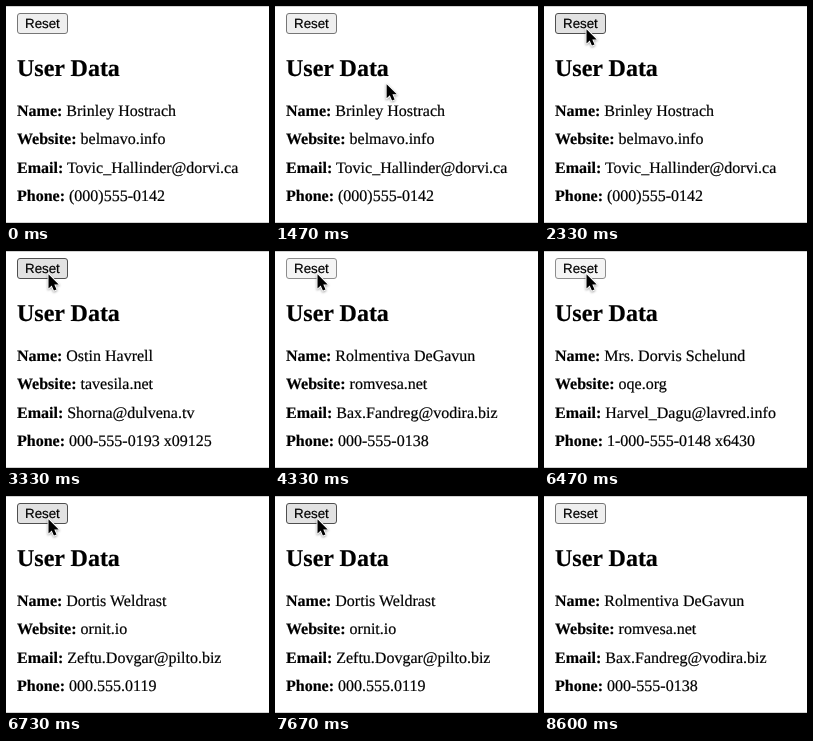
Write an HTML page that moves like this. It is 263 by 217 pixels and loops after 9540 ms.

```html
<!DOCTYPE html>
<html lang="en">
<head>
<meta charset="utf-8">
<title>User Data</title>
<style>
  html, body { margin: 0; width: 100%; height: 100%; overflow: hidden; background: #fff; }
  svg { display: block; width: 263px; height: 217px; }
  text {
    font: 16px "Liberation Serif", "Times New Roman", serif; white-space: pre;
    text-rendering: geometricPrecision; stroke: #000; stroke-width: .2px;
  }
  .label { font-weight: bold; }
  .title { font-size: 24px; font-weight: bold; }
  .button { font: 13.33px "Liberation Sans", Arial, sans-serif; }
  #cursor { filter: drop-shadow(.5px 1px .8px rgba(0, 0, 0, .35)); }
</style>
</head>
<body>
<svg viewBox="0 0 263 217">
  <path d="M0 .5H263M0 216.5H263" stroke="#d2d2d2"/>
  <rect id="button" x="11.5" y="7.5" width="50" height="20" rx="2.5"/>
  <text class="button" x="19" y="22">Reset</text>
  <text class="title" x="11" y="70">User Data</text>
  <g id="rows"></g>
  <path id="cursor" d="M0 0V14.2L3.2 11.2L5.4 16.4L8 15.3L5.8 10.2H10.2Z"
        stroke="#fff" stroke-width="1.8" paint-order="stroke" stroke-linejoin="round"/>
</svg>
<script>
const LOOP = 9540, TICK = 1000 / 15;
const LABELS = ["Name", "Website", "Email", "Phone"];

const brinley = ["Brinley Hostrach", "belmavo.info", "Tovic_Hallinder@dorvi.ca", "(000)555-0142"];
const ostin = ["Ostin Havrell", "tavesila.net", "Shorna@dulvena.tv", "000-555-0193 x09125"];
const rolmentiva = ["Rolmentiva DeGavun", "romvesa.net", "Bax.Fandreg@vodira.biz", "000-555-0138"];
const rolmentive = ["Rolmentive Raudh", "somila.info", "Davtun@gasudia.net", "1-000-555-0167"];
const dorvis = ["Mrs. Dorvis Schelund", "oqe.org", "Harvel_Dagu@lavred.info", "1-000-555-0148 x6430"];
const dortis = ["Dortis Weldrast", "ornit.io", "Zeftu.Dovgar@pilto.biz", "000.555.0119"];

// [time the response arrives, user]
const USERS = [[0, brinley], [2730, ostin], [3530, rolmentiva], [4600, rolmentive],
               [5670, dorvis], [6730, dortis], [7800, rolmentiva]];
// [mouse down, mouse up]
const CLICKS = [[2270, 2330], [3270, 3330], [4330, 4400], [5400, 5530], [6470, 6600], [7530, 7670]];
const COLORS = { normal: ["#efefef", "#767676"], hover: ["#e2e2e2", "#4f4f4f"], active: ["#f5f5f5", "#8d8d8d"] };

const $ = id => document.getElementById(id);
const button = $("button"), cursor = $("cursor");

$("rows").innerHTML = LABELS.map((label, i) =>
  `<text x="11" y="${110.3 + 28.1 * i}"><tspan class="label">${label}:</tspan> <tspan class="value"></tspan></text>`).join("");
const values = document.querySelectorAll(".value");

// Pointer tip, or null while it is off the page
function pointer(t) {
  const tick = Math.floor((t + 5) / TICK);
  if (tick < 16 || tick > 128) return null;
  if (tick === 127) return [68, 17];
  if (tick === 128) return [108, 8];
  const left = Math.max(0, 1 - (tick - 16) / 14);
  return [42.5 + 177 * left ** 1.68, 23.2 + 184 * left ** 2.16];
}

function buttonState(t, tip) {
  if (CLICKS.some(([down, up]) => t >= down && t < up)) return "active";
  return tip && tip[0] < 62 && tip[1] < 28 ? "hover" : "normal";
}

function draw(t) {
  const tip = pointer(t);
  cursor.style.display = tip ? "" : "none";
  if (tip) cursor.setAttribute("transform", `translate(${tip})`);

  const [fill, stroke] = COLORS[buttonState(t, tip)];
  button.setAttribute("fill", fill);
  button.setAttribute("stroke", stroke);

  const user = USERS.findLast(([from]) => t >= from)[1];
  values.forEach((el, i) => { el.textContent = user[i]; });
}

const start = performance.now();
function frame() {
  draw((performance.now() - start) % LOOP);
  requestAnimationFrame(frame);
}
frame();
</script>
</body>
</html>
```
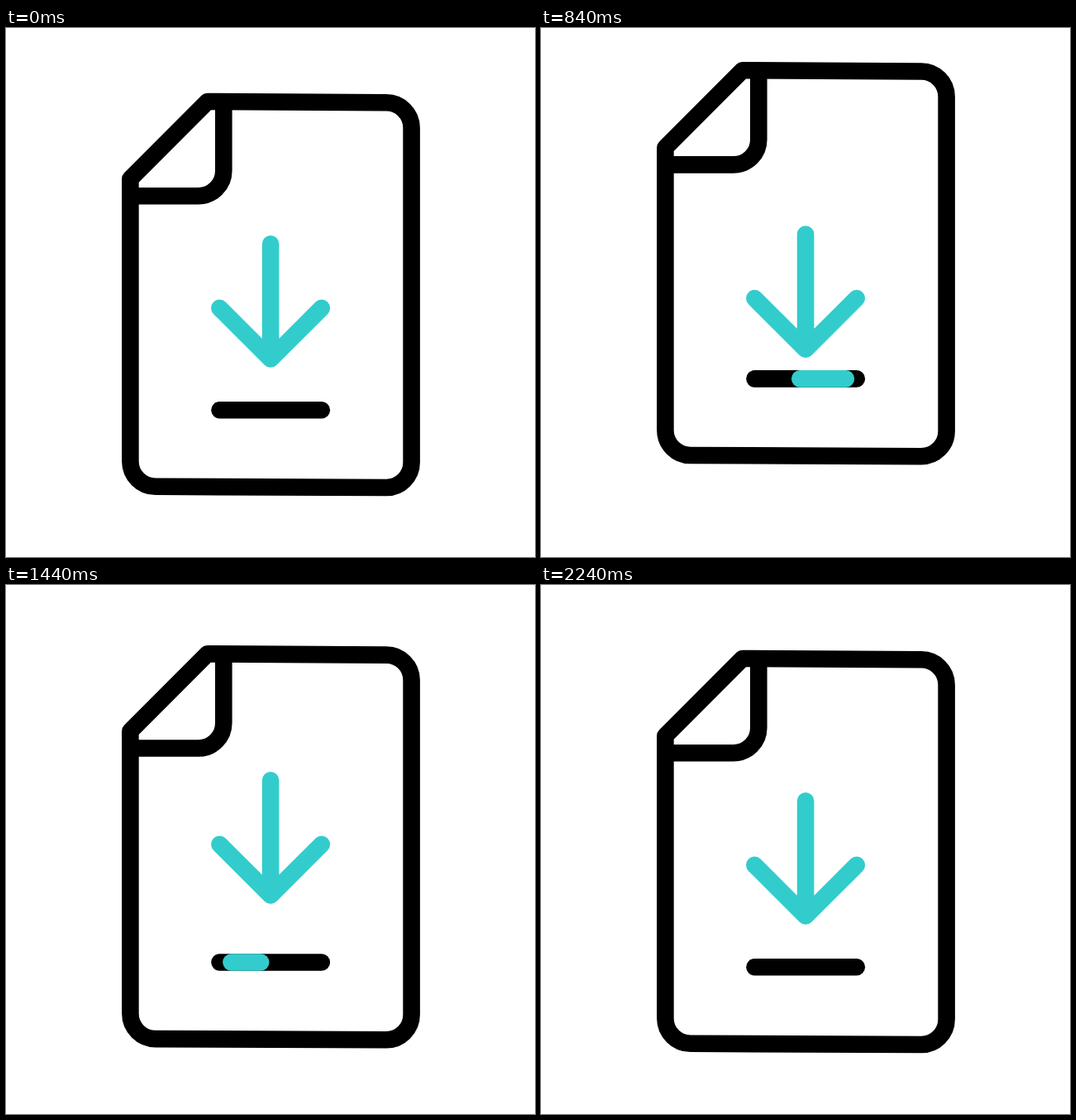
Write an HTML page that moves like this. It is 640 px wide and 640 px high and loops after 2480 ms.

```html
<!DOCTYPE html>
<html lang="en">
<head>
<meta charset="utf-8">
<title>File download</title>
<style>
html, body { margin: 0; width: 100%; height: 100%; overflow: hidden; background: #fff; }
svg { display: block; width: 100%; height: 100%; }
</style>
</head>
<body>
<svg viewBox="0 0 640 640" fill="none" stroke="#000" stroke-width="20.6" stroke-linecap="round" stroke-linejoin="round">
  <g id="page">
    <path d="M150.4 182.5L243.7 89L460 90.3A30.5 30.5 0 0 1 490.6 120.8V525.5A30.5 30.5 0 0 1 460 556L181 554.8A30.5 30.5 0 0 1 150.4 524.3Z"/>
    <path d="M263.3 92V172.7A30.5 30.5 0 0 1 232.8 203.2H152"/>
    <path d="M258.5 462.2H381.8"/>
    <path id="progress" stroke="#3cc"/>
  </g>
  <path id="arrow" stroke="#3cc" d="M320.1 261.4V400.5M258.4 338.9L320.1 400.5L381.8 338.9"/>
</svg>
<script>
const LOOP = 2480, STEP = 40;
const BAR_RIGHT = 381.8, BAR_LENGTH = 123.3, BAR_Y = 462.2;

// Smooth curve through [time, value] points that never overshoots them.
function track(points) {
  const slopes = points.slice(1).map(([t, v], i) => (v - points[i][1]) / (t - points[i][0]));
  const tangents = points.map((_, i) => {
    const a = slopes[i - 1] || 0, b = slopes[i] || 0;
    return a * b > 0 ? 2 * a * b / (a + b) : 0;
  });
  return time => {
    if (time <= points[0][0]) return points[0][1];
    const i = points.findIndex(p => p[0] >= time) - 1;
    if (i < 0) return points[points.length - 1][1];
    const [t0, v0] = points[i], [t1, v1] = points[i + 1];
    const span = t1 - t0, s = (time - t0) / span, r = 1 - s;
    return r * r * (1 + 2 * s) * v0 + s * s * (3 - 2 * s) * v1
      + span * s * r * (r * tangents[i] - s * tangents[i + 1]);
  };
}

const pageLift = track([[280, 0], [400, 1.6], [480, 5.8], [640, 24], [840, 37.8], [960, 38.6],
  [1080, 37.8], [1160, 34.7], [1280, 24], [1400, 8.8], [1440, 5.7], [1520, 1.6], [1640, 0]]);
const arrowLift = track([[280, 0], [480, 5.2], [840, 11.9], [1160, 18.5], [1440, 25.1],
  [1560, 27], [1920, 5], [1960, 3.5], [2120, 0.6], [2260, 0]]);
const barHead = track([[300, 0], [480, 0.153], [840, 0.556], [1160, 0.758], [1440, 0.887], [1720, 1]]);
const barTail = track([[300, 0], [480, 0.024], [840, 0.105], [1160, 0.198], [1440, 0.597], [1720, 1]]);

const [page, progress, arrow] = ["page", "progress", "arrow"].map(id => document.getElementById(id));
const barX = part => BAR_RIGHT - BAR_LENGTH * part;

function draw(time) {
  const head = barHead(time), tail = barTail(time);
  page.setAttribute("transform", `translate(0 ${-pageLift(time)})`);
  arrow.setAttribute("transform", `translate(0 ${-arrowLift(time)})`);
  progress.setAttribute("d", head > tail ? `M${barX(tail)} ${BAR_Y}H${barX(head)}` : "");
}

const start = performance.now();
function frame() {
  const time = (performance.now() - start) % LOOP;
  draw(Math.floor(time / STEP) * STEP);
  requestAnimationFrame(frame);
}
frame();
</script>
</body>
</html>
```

EXERCISE DIRECTIONS:
Every line above that includes the word "display" should be listed.

OUTPUT FOR THIS EXERCISE:
  svg { display: block; width: 263px; height: 217px; }
  cursor.style.display = tip ? "" : "none";
svg { display: block; width: 100%; height: 100%; }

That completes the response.